**DATASET:**

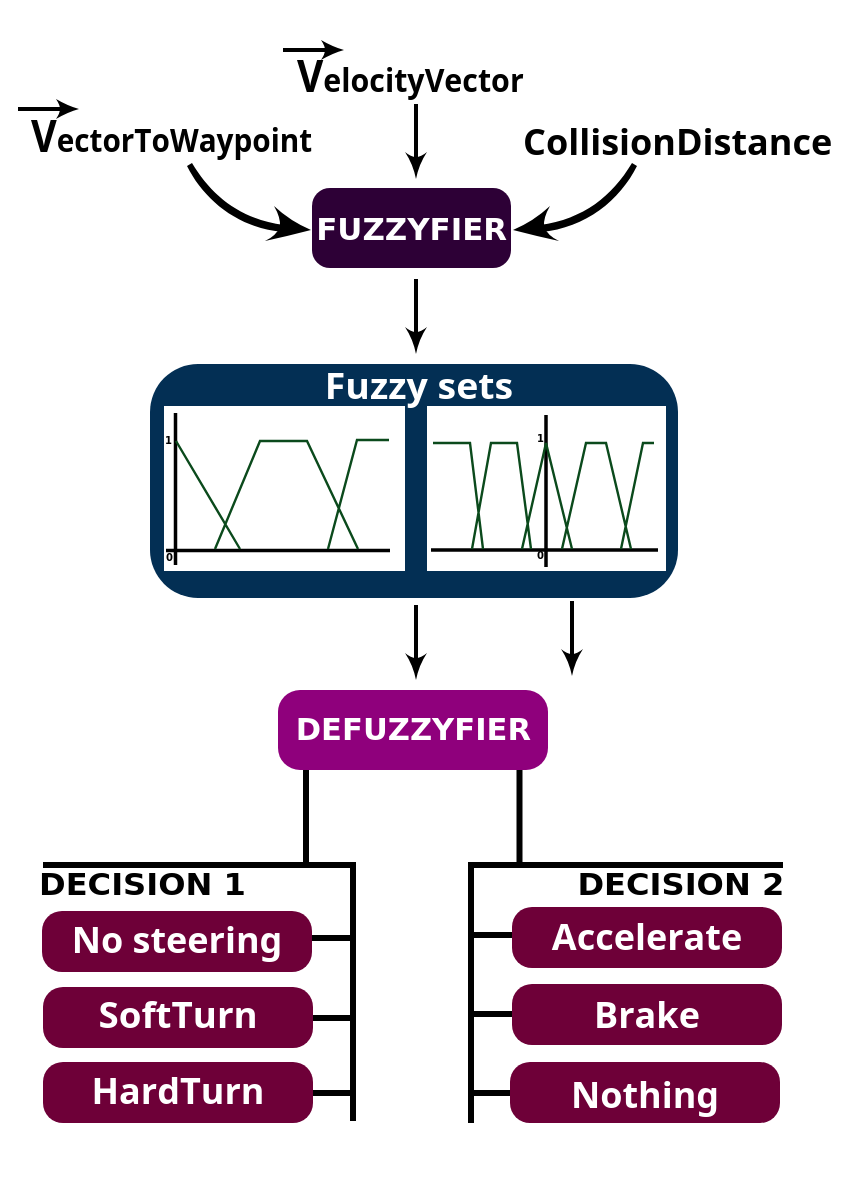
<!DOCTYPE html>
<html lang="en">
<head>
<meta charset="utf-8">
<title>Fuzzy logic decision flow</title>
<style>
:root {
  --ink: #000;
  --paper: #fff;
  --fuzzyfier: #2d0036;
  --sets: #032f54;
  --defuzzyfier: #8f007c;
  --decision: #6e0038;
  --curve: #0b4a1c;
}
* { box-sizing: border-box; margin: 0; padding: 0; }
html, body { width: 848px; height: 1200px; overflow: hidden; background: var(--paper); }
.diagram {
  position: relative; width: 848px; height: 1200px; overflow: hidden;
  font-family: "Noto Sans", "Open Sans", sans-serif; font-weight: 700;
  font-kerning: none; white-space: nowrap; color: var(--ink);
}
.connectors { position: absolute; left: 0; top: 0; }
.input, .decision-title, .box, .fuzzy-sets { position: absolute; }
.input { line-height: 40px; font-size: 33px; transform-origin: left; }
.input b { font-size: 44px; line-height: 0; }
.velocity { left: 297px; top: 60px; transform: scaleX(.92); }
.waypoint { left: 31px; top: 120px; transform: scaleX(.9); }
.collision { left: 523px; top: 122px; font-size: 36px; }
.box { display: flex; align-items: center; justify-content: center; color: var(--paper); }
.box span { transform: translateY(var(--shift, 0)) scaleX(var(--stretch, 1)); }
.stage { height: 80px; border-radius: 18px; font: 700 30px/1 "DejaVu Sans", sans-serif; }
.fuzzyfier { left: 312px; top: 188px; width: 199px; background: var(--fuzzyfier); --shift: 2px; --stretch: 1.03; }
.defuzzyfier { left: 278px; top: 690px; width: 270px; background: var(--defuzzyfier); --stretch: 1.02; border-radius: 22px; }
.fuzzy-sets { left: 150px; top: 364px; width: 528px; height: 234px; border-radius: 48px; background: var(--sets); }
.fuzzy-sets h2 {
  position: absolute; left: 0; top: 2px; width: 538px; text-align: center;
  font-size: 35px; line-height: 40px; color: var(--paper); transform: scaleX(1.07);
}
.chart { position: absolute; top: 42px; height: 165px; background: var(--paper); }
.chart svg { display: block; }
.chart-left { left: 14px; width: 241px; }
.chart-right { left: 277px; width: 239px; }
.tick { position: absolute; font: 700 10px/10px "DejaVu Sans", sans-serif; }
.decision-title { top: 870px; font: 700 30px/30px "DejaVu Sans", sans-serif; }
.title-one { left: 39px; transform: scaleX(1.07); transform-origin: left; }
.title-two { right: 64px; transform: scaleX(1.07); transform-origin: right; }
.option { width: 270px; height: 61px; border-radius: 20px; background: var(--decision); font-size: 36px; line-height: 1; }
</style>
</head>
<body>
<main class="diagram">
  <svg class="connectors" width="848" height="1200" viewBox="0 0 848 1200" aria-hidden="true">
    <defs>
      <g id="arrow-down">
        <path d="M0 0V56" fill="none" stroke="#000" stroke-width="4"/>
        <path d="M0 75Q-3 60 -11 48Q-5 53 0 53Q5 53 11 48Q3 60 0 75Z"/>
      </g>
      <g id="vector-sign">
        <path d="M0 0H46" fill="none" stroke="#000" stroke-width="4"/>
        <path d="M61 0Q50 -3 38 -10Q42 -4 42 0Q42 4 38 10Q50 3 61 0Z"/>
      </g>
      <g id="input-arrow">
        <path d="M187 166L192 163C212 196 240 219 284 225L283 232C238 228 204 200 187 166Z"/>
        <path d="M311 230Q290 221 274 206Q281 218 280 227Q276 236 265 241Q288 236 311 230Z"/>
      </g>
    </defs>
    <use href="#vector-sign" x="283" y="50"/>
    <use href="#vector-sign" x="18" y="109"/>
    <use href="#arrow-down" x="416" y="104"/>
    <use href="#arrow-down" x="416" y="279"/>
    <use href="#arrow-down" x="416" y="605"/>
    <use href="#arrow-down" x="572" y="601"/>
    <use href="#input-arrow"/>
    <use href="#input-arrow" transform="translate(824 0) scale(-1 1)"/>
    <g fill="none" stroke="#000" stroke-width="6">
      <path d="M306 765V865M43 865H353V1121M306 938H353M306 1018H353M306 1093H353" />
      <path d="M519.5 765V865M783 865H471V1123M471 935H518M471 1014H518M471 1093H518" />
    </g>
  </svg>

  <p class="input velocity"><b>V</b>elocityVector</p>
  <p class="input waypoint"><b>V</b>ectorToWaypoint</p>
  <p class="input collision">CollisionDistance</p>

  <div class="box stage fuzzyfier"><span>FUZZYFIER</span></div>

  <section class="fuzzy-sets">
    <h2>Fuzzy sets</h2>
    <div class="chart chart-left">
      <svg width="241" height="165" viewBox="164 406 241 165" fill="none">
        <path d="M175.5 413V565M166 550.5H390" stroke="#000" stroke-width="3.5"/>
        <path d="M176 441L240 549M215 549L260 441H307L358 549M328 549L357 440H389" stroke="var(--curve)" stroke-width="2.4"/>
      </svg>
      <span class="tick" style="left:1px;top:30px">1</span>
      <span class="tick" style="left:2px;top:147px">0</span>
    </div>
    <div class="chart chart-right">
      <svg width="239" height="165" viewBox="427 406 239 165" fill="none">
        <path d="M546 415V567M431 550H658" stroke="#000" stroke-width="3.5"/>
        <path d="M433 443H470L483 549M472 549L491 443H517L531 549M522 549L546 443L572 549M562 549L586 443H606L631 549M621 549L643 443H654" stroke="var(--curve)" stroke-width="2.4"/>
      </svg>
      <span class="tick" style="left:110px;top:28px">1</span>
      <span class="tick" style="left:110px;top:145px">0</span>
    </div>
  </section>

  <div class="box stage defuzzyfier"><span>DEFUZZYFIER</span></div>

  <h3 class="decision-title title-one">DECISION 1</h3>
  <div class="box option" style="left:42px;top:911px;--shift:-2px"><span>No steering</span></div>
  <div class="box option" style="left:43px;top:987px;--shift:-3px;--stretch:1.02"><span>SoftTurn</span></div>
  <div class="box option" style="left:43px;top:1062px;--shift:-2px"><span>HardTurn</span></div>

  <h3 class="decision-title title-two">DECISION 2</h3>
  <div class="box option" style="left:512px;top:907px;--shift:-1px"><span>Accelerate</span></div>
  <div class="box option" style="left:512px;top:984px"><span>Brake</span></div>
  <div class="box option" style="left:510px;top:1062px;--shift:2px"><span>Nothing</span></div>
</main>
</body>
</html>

---

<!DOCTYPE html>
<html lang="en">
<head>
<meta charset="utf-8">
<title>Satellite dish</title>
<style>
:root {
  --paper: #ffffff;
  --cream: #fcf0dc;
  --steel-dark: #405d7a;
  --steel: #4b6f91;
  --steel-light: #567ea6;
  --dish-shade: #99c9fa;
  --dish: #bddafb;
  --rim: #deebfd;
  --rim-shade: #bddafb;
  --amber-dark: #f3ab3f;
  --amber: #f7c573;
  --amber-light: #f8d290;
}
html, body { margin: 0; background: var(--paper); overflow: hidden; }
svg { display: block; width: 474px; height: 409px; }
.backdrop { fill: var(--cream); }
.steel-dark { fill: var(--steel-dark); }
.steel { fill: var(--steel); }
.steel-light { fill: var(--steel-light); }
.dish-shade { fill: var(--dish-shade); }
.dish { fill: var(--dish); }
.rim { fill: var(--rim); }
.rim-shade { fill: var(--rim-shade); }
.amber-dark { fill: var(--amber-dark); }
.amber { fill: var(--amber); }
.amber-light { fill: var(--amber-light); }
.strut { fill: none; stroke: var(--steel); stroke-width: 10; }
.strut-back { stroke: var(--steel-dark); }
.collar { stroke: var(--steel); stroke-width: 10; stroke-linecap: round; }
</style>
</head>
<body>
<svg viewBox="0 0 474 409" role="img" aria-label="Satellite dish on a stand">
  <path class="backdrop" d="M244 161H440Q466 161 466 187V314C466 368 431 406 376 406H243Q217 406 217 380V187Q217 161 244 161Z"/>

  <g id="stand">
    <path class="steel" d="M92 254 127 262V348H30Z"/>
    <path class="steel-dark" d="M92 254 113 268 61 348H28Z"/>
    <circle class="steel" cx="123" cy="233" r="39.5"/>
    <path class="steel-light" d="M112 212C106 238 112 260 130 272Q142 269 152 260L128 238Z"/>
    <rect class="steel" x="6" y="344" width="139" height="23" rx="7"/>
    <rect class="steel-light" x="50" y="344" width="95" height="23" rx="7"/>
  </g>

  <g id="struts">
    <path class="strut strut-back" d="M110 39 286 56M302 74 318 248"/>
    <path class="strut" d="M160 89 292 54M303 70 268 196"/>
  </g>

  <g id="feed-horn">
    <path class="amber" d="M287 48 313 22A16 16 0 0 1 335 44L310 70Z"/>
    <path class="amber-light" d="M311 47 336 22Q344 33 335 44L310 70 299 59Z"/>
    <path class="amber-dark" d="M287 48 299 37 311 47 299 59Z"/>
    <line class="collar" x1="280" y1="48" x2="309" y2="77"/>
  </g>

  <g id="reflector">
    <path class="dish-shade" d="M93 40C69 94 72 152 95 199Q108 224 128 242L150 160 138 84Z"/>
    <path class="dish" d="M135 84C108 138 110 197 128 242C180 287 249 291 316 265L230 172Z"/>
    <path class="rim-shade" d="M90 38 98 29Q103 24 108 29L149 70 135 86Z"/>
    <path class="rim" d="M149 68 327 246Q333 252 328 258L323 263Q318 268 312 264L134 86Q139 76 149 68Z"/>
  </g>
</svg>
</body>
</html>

**YOUR ASSIGNMENT:** Whenever the word "sets" turns up in a line of the listing above, copy the line.

**FINISHED TASK:**
  --sets: #032f54;
.input, .decision-title, .box, .fuzzy-sets { position: absolute; }
.fuzzy-sets { left: 150px; top: 364px; width: 528px; height: 234px; border-radius: 48px; background: var(--sets); }
.fuzzy-sets h2 {
  <section class="fuzzy-sets">
    <h2>Fuzzy sets</h2>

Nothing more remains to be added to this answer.